:: Input ::

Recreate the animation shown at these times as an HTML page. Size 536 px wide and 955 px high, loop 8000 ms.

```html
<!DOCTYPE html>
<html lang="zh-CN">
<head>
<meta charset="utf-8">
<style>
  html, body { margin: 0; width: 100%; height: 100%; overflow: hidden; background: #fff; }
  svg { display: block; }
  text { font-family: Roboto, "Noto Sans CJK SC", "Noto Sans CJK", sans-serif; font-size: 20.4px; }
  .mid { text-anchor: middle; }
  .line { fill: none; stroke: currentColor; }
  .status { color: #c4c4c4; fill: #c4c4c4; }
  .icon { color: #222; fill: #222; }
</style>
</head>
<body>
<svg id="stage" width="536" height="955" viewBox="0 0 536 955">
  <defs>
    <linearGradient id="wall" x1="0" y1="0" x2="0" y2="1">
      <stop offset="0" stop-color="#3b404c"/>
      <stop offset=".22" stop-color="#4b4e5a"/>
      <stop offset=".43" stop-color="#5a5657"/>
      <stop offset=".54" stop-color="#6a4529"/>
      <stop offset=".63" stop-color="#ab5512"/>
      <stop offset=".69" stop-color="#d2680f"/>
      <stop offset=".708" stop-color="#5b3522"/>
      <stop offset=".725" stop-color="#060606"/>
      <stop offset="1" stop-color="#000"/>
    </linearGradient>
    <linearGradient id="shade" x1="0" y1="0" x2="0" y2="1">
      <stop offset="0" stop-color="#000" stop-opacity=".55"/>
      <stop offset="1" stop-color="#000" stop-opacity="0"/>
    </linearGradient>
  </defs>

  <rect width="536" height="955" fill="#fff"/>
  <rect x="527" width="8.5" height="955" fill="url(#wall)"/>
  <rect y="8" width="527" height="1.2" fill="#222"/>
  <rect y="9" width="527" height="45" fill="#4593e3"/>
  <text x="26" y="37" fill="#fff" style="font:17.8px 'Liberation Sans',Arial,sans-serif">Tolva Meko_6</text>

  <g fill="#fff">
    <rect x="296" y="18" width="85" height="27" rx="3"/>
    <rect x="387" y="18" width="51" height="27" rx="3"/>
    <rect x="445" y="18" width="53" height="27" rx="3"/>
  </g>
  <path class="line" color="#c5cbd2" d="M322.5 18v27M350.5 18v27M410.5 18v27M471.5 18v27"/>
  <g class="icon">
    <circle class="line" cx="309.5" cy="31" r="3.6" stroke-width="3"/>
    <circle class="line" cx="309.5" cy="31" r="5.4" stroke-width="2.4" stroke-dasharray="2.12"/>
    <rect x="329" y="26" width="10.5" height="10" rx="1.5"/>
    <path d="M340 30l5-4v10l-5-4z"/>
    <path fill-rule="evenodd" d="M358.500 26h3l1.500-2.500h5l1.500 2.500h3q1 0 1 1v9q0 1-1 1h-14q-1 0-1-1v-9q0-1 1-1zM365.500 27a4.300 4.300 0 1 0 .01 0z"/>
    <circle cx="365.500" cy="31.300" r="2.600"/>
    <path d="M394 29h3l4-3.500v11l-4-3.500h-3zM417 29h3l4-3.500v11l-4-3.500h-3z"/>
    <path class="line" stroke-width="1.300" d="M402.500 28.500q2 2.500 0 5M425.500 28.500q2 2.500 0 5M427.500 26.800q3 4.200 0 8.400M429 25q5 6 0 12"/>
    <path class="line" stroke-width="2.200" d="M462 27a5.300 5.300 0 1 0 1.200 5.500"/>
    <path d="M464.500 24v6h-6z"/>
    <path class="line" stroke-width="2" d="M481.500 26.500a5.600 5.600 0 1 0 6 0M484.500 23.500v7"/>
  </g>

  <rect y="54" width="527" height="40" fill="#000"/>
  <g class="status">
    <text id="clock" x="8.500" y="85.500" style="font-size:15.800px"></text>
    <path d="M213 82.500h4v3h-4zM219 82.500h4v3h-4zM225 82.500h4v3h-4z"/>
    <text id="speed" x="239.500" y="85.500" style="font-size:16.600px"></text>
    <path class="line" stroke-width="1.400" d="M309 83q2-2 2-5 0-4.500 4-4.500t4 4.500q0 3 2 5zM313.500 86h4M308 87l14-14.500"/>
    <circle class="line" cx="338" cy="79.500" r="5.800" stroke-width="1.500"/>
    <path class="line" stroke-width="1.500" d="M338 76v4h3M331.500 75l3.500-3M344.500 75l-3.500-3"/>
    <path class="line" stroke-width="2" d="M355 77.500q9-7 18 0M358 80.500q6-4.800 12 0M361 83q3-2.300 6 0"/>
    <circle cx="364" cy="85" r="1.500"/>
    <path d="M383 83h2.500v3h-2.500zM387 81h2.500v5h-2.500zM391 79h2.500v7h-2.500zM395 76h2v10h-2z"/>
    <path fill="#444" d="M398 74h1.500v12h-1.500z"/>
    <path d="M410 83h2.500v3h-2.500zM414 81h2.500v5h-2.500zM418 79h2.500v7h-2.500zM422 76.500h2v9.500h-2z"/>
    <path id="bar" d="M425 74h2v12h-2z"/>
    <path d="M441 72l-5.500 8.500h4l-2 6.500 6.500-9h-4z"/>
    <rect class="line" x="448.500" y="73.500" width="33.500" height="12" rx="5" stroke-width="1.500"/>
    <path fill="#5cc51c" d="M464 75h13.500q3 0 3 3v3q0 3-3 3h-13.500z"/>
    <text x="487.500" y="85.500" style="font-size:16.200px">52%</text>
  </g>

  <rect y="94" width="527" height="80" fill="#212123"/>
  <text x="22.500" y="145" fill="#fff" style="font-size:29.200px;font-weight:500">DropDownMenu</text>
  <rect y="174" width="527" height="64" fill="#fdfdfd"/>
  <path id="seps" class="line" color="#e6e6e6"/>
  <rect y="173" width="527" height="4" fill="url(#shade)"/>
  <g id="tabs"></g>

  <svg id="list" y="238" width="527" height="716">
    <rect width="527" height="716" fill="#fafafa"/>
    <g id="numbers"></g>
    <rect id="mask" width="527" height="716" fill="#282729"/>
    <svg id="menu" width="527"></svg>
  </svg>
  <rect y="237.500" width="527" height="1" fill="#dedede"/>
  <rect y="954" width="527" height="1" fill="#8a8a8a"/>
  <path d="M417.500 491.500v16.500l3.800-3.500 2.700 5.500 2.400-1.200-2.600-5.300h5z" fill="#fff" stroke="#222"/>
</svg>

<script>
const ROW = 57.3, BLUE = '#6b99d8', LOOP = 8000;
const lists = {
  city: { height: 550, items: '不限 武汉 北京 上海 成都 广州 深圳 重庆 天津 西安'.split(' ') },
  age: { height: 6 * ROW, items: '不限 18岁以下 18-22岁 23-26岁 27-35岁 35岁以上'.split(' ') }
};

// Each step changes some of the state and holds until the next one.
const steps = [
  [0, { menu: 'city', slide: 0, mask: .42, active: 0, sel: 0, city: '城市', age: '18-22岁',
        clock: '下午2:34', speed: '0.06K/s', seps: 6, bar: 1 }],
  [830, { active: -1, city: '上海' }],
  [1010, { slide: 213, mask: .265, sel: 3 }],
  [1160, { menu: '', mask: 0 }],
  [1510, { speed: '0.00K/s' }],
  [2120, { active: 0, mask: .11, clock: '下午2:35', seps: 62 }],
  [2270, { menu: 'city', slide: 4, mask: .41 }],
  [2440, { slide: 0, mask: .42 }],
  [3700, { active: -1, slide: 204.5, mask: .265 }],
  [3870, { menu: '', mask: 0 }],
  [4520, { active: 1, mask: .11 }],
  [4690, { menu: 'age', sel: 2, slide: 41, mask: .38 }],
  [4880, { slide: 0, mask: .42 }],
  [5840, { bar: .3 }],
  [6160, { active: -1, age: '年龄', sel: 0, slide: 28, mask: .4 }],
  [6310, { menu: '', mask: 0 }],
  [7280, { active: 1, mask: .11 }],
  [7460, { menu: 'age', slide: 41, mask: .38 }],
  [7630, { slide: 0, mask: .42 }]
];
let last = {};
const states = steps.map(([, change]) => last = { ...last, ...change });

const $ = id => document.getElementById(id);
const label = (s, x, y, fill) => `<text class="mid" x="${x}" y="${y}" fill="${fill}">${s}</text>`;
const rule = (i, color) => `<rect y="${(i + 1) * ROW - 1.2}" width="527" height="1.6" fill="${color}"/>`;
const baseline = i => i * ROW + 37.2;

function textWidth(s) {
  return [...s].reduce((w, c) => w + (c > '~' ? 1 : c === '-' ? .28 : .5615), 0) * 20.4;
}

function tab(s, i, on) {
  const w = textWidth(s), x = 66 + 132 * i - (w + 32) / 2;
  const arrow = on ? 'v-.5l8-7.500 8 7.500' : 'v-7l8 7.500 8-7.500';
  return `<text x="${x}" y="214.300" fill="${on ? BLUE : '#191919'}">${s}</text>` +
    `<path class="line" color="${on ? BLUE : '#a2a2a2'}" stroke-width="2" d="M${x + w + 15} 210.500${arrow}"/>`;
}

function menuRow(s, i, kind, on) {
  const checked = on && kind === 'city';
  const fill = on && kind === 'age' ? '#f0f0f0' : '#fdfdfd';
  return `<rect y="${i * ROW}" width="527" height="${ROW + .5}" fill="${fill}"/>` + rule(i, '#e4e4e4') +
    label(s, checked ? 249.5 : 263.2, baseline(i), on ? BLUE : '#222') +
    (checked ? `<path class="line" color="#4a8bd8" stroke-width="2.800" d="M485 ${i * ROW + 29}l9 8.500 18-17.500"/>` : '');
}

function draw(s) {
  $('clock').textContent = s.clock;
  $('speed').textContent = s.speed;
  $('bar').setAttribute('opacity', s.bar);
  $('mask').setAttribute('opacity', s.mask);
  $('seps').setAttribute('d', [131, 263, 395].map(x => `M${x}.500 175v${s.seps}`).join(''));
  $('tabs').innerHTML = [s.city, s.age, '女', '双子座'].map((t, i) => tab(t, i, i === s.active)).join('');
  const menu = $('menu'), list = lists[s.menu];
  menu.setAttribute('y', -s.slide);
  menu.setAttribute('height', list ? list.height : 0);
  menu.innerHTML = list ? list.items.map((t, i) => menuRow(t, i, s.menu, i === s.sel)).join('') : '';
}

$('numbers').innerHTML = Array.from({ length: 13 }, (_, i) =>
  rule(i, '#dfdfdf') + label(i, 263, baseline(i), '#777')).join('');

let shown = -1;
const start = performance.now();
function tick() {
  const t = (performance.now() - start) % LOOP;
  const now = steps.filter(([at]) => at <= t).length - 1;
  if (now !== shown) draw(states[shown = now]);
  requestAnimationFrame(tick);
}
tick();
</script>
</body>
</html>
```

:::
:: Input ::

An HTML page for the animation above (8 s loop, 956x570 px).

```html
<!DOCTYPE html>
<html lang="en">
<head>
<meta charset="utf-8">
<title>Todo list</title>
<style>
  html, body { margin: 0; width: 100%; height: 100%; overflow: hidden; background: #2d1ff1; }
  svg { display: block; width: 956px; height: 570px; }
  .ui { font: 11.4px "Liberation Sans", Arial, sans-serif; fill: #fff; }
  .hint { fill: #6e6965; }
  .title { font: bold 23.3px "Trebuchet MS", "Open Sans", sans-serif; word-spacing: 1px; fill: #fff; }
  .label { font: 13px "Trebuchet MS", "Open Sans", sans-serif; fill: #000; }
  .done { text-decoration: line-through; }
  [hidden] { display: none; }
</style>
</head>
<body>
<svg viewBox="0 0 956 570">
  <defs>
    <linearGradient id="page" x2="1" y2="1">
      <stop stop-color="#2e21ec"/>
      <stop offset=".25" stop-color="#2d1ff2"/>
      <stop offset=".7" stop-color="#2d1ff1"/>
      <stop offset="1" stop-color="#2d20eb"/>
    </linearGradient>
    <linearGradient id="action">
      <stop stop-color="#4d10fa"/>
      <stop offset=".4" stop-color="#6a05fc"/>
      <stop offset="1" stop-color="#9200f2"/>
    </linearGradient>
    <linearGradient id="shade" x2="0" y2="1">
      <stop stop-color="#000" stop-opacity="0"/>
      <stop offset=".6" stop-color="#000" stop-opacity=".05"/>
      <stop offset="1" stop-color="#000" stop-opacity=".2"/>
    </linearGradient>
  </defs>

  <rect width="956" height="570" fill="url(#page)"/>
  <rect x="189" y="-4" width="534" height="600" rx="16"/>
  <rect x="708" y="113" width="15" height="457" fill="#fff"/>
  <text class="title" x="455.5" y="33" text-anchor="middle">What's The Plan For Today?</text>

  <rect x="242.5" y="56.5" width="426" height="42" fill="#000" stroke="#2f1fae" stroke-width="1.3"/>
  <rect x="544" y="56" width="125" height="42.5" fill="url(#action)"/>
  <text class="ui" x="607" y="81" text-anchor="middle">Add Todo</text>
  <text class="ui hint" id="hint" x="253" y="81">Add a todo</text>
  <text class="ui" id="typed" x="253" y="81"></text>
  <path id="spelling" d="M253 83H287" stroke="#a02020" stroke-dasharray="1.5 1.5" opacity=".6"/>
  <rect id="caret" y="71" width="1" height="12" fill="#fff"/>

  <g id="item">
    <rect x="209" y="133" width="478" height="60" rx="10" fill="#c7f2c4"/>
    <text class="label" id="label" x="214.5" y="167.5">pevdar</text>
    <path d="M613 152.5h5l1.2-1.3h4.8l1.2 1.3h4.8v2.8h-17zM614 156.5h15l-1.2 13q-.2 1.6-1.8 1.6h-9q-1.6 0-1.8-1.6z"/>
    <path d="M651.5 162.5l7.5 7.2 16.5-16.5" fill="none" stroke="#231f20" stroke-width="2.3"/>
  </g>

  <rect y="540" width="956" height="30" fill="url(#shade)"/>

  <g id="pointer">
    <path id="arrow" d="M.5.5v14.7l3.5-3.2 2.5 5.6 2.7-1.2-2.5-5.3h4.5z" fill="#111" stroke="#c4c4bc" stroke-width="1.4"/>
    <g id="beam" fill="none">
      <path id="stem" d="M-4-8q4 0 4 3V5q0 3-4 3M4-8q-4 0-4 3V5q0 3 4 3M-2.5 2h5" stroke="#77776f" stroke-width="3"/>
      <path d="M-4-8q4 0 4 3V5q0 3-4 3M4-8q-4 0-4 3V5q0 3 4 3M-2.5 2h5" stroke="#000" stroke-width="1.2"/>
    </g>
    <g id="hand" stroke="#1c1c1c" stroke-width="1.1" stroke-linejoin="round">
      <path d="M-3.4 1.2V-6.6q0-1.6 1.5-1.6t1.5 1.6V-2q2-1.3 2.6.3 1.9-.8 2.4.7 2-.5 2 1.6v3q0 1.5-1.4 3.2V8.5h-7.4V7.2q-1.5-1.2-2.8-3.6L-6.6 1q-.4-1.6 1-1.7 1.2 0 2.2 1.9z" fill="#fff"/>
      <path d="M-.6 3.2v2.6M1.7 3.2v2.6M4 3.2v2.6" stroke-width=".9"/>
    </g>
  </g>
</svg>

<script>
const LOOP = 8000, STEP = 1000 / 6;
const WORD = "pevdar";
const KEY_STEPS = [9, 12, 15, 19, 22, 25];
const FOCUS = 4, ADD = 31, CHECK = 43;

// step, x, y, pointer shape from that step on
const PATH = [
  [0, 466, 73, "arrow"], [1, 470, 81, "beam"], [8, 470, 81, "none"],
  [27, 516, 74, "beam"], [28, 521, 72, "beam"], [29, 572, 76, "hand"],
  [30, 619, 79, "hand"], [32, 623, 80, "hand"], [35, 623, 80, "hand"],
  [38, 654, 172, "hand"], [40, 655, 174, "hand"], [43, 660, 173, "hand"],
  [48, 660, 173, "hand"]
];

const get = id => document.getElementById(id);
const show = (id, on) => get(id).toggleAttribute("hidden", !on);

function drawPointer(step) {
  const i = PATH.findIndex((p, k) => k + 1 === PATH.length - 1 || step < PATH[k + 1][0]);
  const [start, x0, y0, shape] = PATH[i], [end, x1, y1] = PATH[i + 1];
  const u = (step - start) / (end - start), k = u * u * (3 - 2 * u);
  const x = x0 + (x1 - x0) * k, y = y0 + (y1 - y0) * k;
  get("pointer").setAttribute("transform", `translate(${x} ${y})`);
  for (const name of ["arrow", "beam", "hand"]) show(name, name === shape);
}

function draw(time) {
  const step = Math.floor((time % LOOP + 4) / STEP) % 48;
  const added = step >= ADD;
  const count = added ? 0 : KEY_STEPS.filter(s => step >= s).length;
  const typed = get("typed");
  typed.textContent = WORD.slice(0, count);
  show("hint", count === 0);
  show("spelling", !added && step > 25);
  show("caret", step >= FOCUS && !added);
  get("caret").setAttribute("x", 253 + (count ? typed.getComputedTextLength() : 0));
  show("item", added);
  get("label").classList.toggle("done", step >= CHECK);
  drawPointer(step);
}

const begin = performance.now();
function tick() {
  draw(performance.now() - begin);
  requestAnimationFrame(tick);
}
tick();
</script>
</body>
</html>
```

:::

• Exercise objective: If a line of the entries holds the word "label", copy it out.

• Exercise answer:
const label = (s, x, y, fill) => `<text class="mid" x="${x}" y="${y}" fill="${fill}">${s}</text>`;
    label(s, checked ? 249.5 : 263.2, baseline(i), on ? BLUE : '#222') +
  rule(i, '#dfdfdf') + label(i, 263, baseline(i), '#777')).join('');
  .label { font: 13px "Trebuchet MS", "Open Sans", sans-serif; fill: #000; }
    <text class="label" id="label" x="214.5" y="167.5">pevdar</text>
  get("label").classList.toggle("done", step >= CHECK);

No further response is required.